What caused scientist to demote the planet was its location in the Kuiper belt, surrounded by bodies called plutoids. Because of those bodies, astronomers believed that Pluto didn't fully own its transit. Months before that decision, the New Horizons space mission began, and in 2015 and 2016, we've received updated data and pictures on this now dwarf planet.
Ceres is the largest body located in the asteroid belt and was first seen as a comet by Italian astronomer Giuseppe Piazzi. And then it was thought to be a planet but then was later classified as an asteroid in 19th century. In 2006, when Pluto was considered to be reclassified, Ceres was also considered to be reclassified—but both planets didn't meet the full criteria for a planet and received a dwarf-planet classification.
Named after the Rapa Nui goddess of fertility, Makemake was discovered in 2005 and classified as a dwarf planet in 2008. Not much is known about Makemake yet, but in 2016, the Hubble Space Telescope found a small moon with a radius of 50 miles, nicknamed MK2.
Named after the Hawaiian goddess of fertility, Haumea was discovered in either 2003 or 2004—and it depends on who you ask, because two teams are claiming the discovery. Because Haumea spins so quickly, it has more of an oblong or oval shape and it has a very short day—only four hours. It was classified as a dwarf planet and officially named in 2008.
Aptly named after Eris, the Greek goddess of strife and discord, this celestial body is what sparked the fierce debate about the definition of a planet (which, by the way, the debate has not been completely resolved). Eris was discovered in 2003 by the same Palomar Observatory team that discovered Makemake in 2005. This dwarf planet and its moon Dysnomia are the furthest from the sun, as it is beyond the Kuiper belt.
In 2015, researchers at Caltech announced that, based on mathematical modeling (not by observation), there is evidence of a large planet which is in a quite long orbit in our outer solar system, which would explain the orbits of five objects in the Kuiper belt.
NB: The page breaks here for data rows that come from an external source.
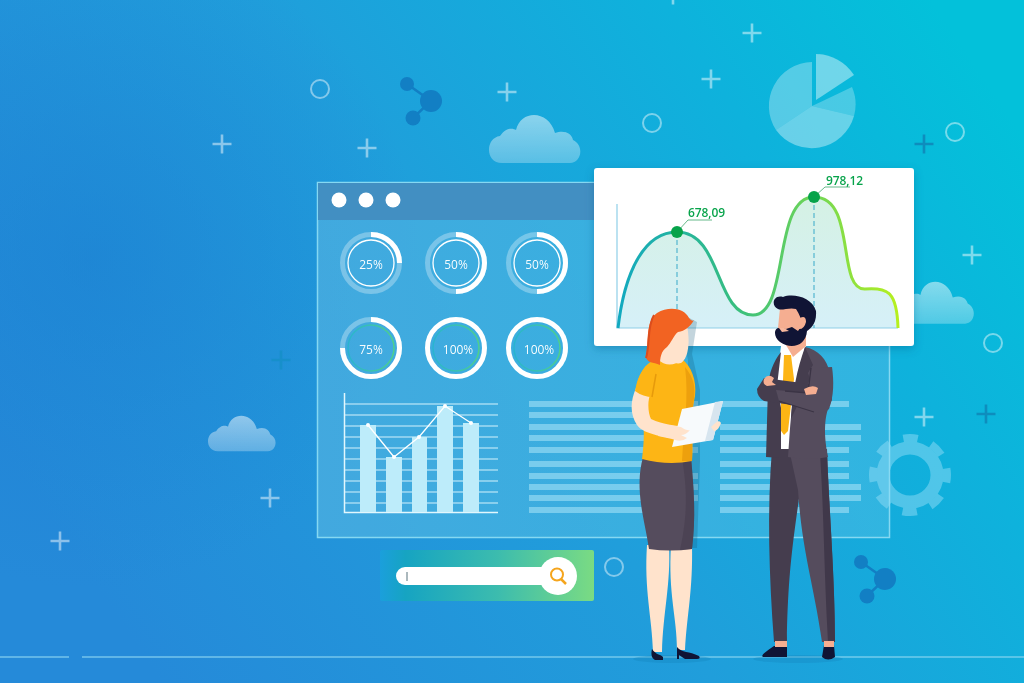
<!DOCTYPE html>
<html lang="en">
<head>
<meta charset="utf-8">
<title>Analytics dashboard illustration</title>
<style>
:root{--deep:#2388d8;--mid:#209fdc;--aqua:#04bedb;--pale:#bdecfa;--bar:#4590c3;--white:#fff;--green:#07a34a;--lime:#8ee83c;--teal:#12a9b5;--suit:#554c5d;--suit-dark:#453d4e;--skin:#ffe3cc;--skin-man:#f5ae91;--yellow:#fdb515;--hair:#f26322;--ink:#101435;--node:#127fc4}
html,body{margin:0;width:1024px;height:683px;overflow:hidden;background:var(--mid)}
svg{display:block}
text{font-family:"Open Sans","Noto Sans",sans-serif}
.percent{font-size:12px;fill:var(--white);text-anchor:middle}
.value{font-size:12px;font-weight:600;fill:var(--green)}
.track{fill:none;stroke:var(--white);stroke-width:5;opacity:.3}
.arc{fill:none;stroke:var(--white);stroke-width:5}
.inner{fill:none;stroke:var(--white);stroke-width:1.3}
.skin{fill:var(--skin)}
.suit{fill:var(--suit)}
.suit-dark{fill:var(--suit-dark)}
.yellow{fill:var(--yellow)}
.ink{fill:var(--ink)}
.man-skin{fill:var(--skin-man)}
</style>
</head>
<body>
<svg width="1024" height="683" viewBox="0 0 1024 683" role="img" aria-label="Two colleagues in front of an analytics dashboard">
<defs>
<linearGradient id="sky" x1="0" y1=".65" x2="1" y2=".2">
<stop offset="0" stop-color="#258ad9"/><stop offset=".45" stop-color="#209edb"/><stop offset=".78" stop-color="#0eb2dc"/><stop offset="1" stop-color="#03c1da"/>
</linearGradient>
<radialGradient id="shade" cx="90" cy="260" r="330" gradientUnits="userSpaceOnUse">
<stop offset="0" stop-color="#1a7cd0" stop-opacity=".5"/><stop offset="1" stop-color="#1a7cd0" stop-opacity="0"/>
</radialGradient>
<linearGradient id="panel" x1="0" x2="1">
<stop offset="0" stop-color="#48acdf"/><stop offset="1" stop-color="#36b6e1"/>
</linearGradient>
<linearGradient id="curve" x1="618" x2="898" y1="0" y2="0" gradientUnits="userSpaceOnUse">
<stop offset="0" stop-color="#12a9c0"/><stop offset=".4" stop-color="#35bd82"/><stop offset=".72" stop-color="#74d753"/><stop offset="1" stop-color="#b6f01f"/>
</linearGradient>
<linearGradient id="curve-fill" x1="0" y1="0" x2="0" y2="1">
<stop offset="0" stop-color="#d5f1e4"/><stop offset="1" stop-color="#d6f0f8"/>
</linearGradient>
<linearGradient id="search" x1="0" x2="1">
<stop offset="0" stop-color="#1b9fdc"/><stop offset=".12" stop-color="#16a4c2"/><stop offset=".55" stop-color="#3cbcae"/><stop offset="1" stop-color="#7adb83"/>
</linearGradient>
<linearGradient id="ring" x1="0" x2="1">
<stop offset="0" stop-color="#28b4d0"/><stop offset="1" stop-color="#4fd08b"/>
</linearGradient>
<linearGradient id="cloud-fill" x1="0" y1="0" x2="0" y2="1">
<stop offset="0" stop-color="#fff" stop-opacity=".5"/><stop offset="1" stop-color="#fff" stop-opacity=".28"/>
</linearGradient>
<filter id="soft" x="-10%" y="-10%" width="120%" height="125%"><feDropShadow dx="0" dy="3" stdDeviation="4" flood-color="#075a86" flood-opacity=".35"/></filter>
<path id="plus" d="M-9.500 0H9.500M0-9.500V9.500" fill="none" stroke-width="2.600"/>
<path id="cloud" d="M13 49C-4 49-4 24 11 22C17 13 24 14 27 16C32-5 60-4 66 19C77 15 83 21 84 26C96 32 92 49 81 49Z" fill="url(#cloud-fill)"/>
<g id="molecule">
<path d="M-14-17L10 0L-8 17" fill="none" stroke="#127fc4" stroke-width="2.500"/>
<circle cx="-14" cy="-17" r="7" fill="#127fc4"/><circle cx="10" cy="0" r="11" fill="#127fc4"/><circle cx="-8" cy="17" r="7.500" fill="#127fc4"/>
</g>
<g id="gauge"><circle class="track" r="28.500"/><circle class="inner" r="23"/></g>
<g id="gauge-full"><circle class="arc" r="28.500"/><circle r="23" fill="none" stroke="url(#ring)" stroke-width="1.500"/></g>
</defs>

<rect width="1024" height="683" fill="url(#sky)"/>
<rect width="1024" height="683" fill="url(#shade)"/>

<g id="background-ornaments">
<g stroke="#fff" opacity=".48">
<use href="#plus" x="222" y="144"/><use href="#plus" x="367" y="148"/><use href="#plus" x="507" y="92"/><use href="#plus" x="711" y="79"/><use href="#plus" x="752" y="33"/><use href="#plus" x="972" y="255"/><use href="#plus" x="924" y="417"/><use href="#plus" x="270" y="498"/><use href="#plus" x="60" y="541"/><use href="#plus" x="673" y="-5"/>
</g>
<g stroke="#0e8dbd">
<use href="#plus" x="924" y="144" stroke-width="4"/><use href="#plus" x="986" y="414"/><use href="#plus" x="281" y="360" opacity=".5"/>
</g>
<g fill="none" stroke="#fff" stroke-width="2" opacity=".45">
<circle cx="320" cy="89" r="9"/><circle cx="652" cy="123" r="9"/><circle cx="955" cy="132" r="9"/><circle cx="993" cy="343" r="9"/><circle cx="614" cy="567" r="9"/>
</g>
<use href="#molecule" x="421" y="101"/><use href="#molecule" x="875" y="579"/>
<use href="#cloud" x="489" y="114"/>
<use href="#cloud" transform="translate(208 415) scale(.74)"/>
<use href="#cloud" transform="translate(898 281) scale(.83 .87)"/>
<g id="pie-chart" fill="#fff">
<path d="M812 106V62A44 44 0 0 0 776 130Z" opacity=".3"/>
<path d="M812 106L776 130A44 44 0 0 0 854 116Z" opacity=".38"/>
<path d="M812 106L854 116A44 44 0 0 0 852 87Z" opacity=".26"/>
<path d="M816 100V54A46 46 0 0 1 854 75Z" opacity=".42"/>
</g>
<path d="M0 657H69M82 657H1024" stroke="#8fd8f2" stroke-width="1.300" opacity=".75"/>
</g>

<g id="browser-window">
<rect x="317.500" y="182.500" width="572" height="355" fill="url(#panel)" fill-opacity=".85" stroke="#85d8f2" stroke-width="1.500"/>
<rect x="318" y="183" width="571" height="37" fill="#428fc2"/>
<g fill="#fff"><circle cx="339" cy="200" r="7.500"/><circle cx="366" cy="200" r="7.500"/><circle cx="393" cy="200" r="7.500"/></g>

<g id="gauges">
<g transform="translate(371 263)"><use href="#gauge"/><path class="arc" d="M0-28.500A28.500 28.500 0 0 1 28.500 0"/><text class="percent" y="6">25%</text></g>
<g transform="translate(456 263)"><use href="#gauge"/><path class="arc" d="M0-28.500A28.500 28.500 0 0 1 0 28.500"/><text class="percent" y="6">50%</text></g>
<g transform="translate(537 263)"><use href="#gauge"/><path class="arc" d="M0-28.500A28.500 28.500 0 0 1 0 28.500"/><text class="percent" y="6">50%</text></g>
<g transform="translate(371 348)"><circle class="track" r="28.500"/><circle r="23" fill="none" stroke="url(#ring)" stroke-width="1.500"/><path class="arc" d="M0-28.500A28.500 28.500 0 1 1-28.500 0"/><text class="percent" y="6">75%</text></g>
<g transform="translate(456 348)"><use href="#gauge-full"/><text class="percent" x="2" y="6">100%</text></g>
<g transform="translate(537 348)"><use href="#gauge-full"/><text class="percent" x="2" y="6">100%</text></g>
</g>

<g id="bar-chart">
<path d="M344 404H498M344 415H498M344 426H498M344 437H498M344 448H498M344 459H498M344 470H498M344 481H498M344 492H498M344 503H498" stroke="#d5f2fb" stroke-width="1"/>
<path d="M344.500 393V512.500H498" fill="none" stroke="#e2f7fd" stroke-width="1.500"/>
<g fill="#bdecfa"><rect x="360" y="425" width="16" height="87"/><rect x="386" y="457" width="16" height="55"/><rect x="412" y="437" width="15" height="75"/><rect x="437" y="406" width="16" height="106"/><rect x="463" y="423" width="16" height="89"/></g>
<path d="M368 425L394 457L419 437L445 406L471 423" fill="none" stroke="#fff" stroke-width="1.300"/>
<g fill="#fff"><circle cx="368" cy="425" r="2"/><circle cx="394" cy="457" r="2"/><circle cx="419" cy="437" r="2"/><circle cx="445" cy="406" r="2"/><circle cx="471" cy="423" r="2"/></g>
</g>

<g id="text-lines" fill="none" stroke="#9bdcf5" stroke-width="6" opacity=".65">
<path d="M529 404H698M529 415H698M529 427H698M529 438H698M529 450H698M529 464H685M529 476H698M529 487H698M529 498H698M529 510H685"/>
<path d="M720 404H849M720 427H861M720 438H861M720 450H849M720 464H849M720 476H849M720 487H861M720 498H861M720 510H849"/>
</g>
</g>

<g id="gear" fill="none" stroke="#8fdcf5" opacity=".5">
<circle cx="910" cy="475" r="27" stroke-width="13"/>
<circle cx="910" cy="475" r="37" stroke-width="8" stroke-dasharray="14.500 14.560" stroke-dashoffset="7"/>
</g>

<g id="line-chart">
<rect x="594" y="168" width="320" height="178" rx="3" fill="#fff" filter="url(#soft)"/>
<path d="M618 328C625 268 646 232 677 232C722 232 715 315 753 315C790 315 772 197 814 197C857 197 836 290 865 289C888 287 897 292 898 328Z" fill="url(#curve-fill)"/>
<path d="M617 204V328H898" fill="none" stroke="#8fcfe8" stroke-width="1.200"/>
<path d="M677 232V328M814 197V328" stroke="#39a9c9" stroke-dasharray="5 3"/>
<path d="M618 328C625 268 646 232 677 232C722 232 715 315 753 315C790 315 772 197 814 197C857 197 836 290 865 289C888 287 897 292 898 328" fill="none" stroke="url(#curve)" stroke-width="3"/>
<path d="M677 232L688 220H712M814 197L825 187H850" fill="none" stroke="#66b98a"/>
<g fill="#07a34a"><circle cx="677" cy="232" r="6"/><circle cx="814" cy="197" r="6"/></g>
<text class="value" x="688" y="217" textLength="37">678,09</text>
<text class="value" x="826" y="185" textLength="37">978,12</text>
</g>

<g id="search-bar">
<rect x="380" y="550" width="214" height="51" rx="2" fill="url(#search)"/>
<rect x="396" y="567" width="160" height="18" rx="9" fill="#fff"/>
<circle cx="558" cy="576" r="19" fill="#fff"/>
<path d="M407 572V581" stroke="#58727d"/>
<circle cx="557" cy="574.500" r="6" fill="none" stroke="#f5a51d" stroke-width="2"/>
<path d="M561 579L566 584" stroke="#f5a51d" stroke-width="2.500"/>
</g>

<g id="ground-shadows" fill="#1485bd" opacity=".35"><ellipse cx="672" cy="659" rx="39" ry="4"/><ellipse cx="798" cy="659" rx="45" ry="4"/></g>

<g id="woman">
<path d="M678 312L697 322L692 354L700 390L700 460L697 548H688V360Z" fill="#17587a" opacity=".25"/>
<path class="skin" d="M647 545H669C671 584 663 612 662 652H653C652 617 644 590 647 545Z"/>
<path class="skin" d="M671 545H692C693 590 687 614 685 650H677C677 617 668 594 671 545Z"/>
<path class="ink" d="M652 649C656 655 660 654 663 657V660H655C651 658 651 653 652 649Z"/>
<path class="ink" d="M677 647C682 653 689 651 699 656Q701 659 697 659H685L679 655V659H677Z"/>
<path class="suit" d="M643 457H691C694 490 696 518 692 549Q670 552 649 549C645 520 634 490 643 457Z"/>
<path d="M682 458H691C694 490 696 518 692 549L680 550C688 515 687 488 682 458Z" fill="#453d4e" opacity=".55"/>
<path class="skin" d="M657 344H683V367H657Z"/>
<path class="yellow" d="M657 359Q670 370 682 359C691 366 697 380 695 396C690 417 694 435 692 461Q668 466 642 459C646 432 642 416 644 393L636 390C638 375 644 363 657 359Z"/>
<path d="M685 367C697 382 695 392 693 406C690 426 693 440 692 461H682C684 425 689 397 685 367Z" fill="#eda00d"/>
<path class="skin" d="M664 322H686C690 336 690 357 681 363C670 366 660 351 662 333Z"/>
<path fill="#f26322" d="M694 320C690 327 685 331 678 332C674 335 671 343 667 347C661 351 660 358 660 365C653 362 647 363 646 357C649 341 645 322 657 313C669 306 684 308 689 318Q692 322 694 320Z"/>
<path d="M654 315C647 326 650 346 646 358" fill="none" stroke="#dc4d1d" stroke-width="2"/>
<path class="skin" d="M636 388L651 392C647 401 648 413 651 419C663 425 677 425 688 428L685 440C666 437 644 435 637 425C630 414 630 402 636 388Z"/>
<path class="yellow" d="M649 365C641 370 637 379 635 391Q643 397 653 397L656 374Z"/>
<path d="M652 397L656 374" stroke="#e69a0c" stroke-width="1.500"/>
<path d="M682 409L723 401L713 440L672 447Z" fill="#f7fafc"/>
<path d="M715 402L723 401L713 440L705 441Z" fill="#d7e5ef"/>
<path class="skin" d="M661 424L681 427Q687 431 690 430Q686 435 681 435L687 438Q681 443 672 439L658 436Z"/>
<path class="skin" d="M711 427C717 421 719 420 721 423C719 429 716 431 714 431Z"/>
</g>

<g id="man">
<path class="suit-dark" d="M772 449H804C801 506 788 544 787 642H774C769 575 767 510 772 449Z"/>
<path class="suit" d="M789 449H827C829 508 835 578 835 642H822C814 585 802 552 798 490Z"/>
<path d="M820 453H827C829 508 835 578 835 642H828C824 574 824 515 820 453Z" fill="#40384a"/>
<path class="ink" d="M774 646H787V657H763C760 655 767 651 774 646ZM824 645H834L835 657Q828 662 822 657Z"/>
<path d="M775 641H787V647H775ZM824 641H834V647H824Z" fill="#f5ae91"/>
<path d="M781 346L805 344L811 365L791 449H781L776 385Z" fill="#fff"/>
<path class="yellow" d="M784 355L791 355L794 379L788 431L784 435L779 428L783 380Z"/>
<path class="suit-dark" d="M781 352C773 362 769 374 768 386L766 457L781 458V408L777 386Z"/>
<path class="suit" d="M805 347C818 350 827 358 830 374L832 400C823 415 824 437 828 457Q809 461 788 457C790 429 791 399 799 374Z"/>
<path class="suit-dark" d="M805 347L813 365L808 373L810 379L791 419C792 394 797 369 805 347Z"/>
<path class="man-skin" d="M786 331H806V346L793 357L786 345Z"/>
<path class="man-skin" d="M780 308H804V334H781L778 328Z"/>
<path class="ink" d="M778 309C770 305 774 294 783 297C793 293 812 297 816 311C817 324 810 329 807 331C806 346 791 350 780 342C774 338 773 328 779 328L786 329L792 327L798 331C803 325 802 318 796 309C789 307 782 311 778 309Z"/>
<path d="M779 328L784 328L789 331L782 332Z" fill="#f8b79c"/>
<path class="man-skin" d="M798 319Q806 314 806 322Q804 330 798 329Z"/>
<path class="suit-dark" d="M764 378L802 383L829 387L830 404L792 405L764 401Q757 397 757 389Z"/>
<path class="suit" d="M832 367C834 381 834 396 829 409Q823 415 814 412L779 401L776 390L808 393L811 368Z"/>
<path d="M811 368L808 393L785 391M779 401L814 412" fill="none" stroke="#3b3445" stroke-width="1.300"/>
<path class="man-skin" d="M764 379Q768 373 774 378L772 382L776 385L767 386Q762 384 764 379Z"/>
<path class="man-skin" d="M804 389Q813 384 818 388L816 394L806 395Z"/>
</g>
</svg>
</body>
</html>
As astronomers search for this planet via powerful telescope, they've dubbed it "Planet Nine," but the typical placeholder name for a planet beyond Neptune is Planet X.
Appearing in the constellation Andromeda, the Andromeda Galaxy (Messier 31 or M31) is our closest galactic neighbor, about 2.5 million light-years away from Earth. And four billion years from now, the Milky Way and the Andromeda Galaxy will combine and become the Milkomeda Galaxy. Also our largest neighbor, the Andromeda Galaxy has approximately one trillion stars with the span of 220,000 light-years.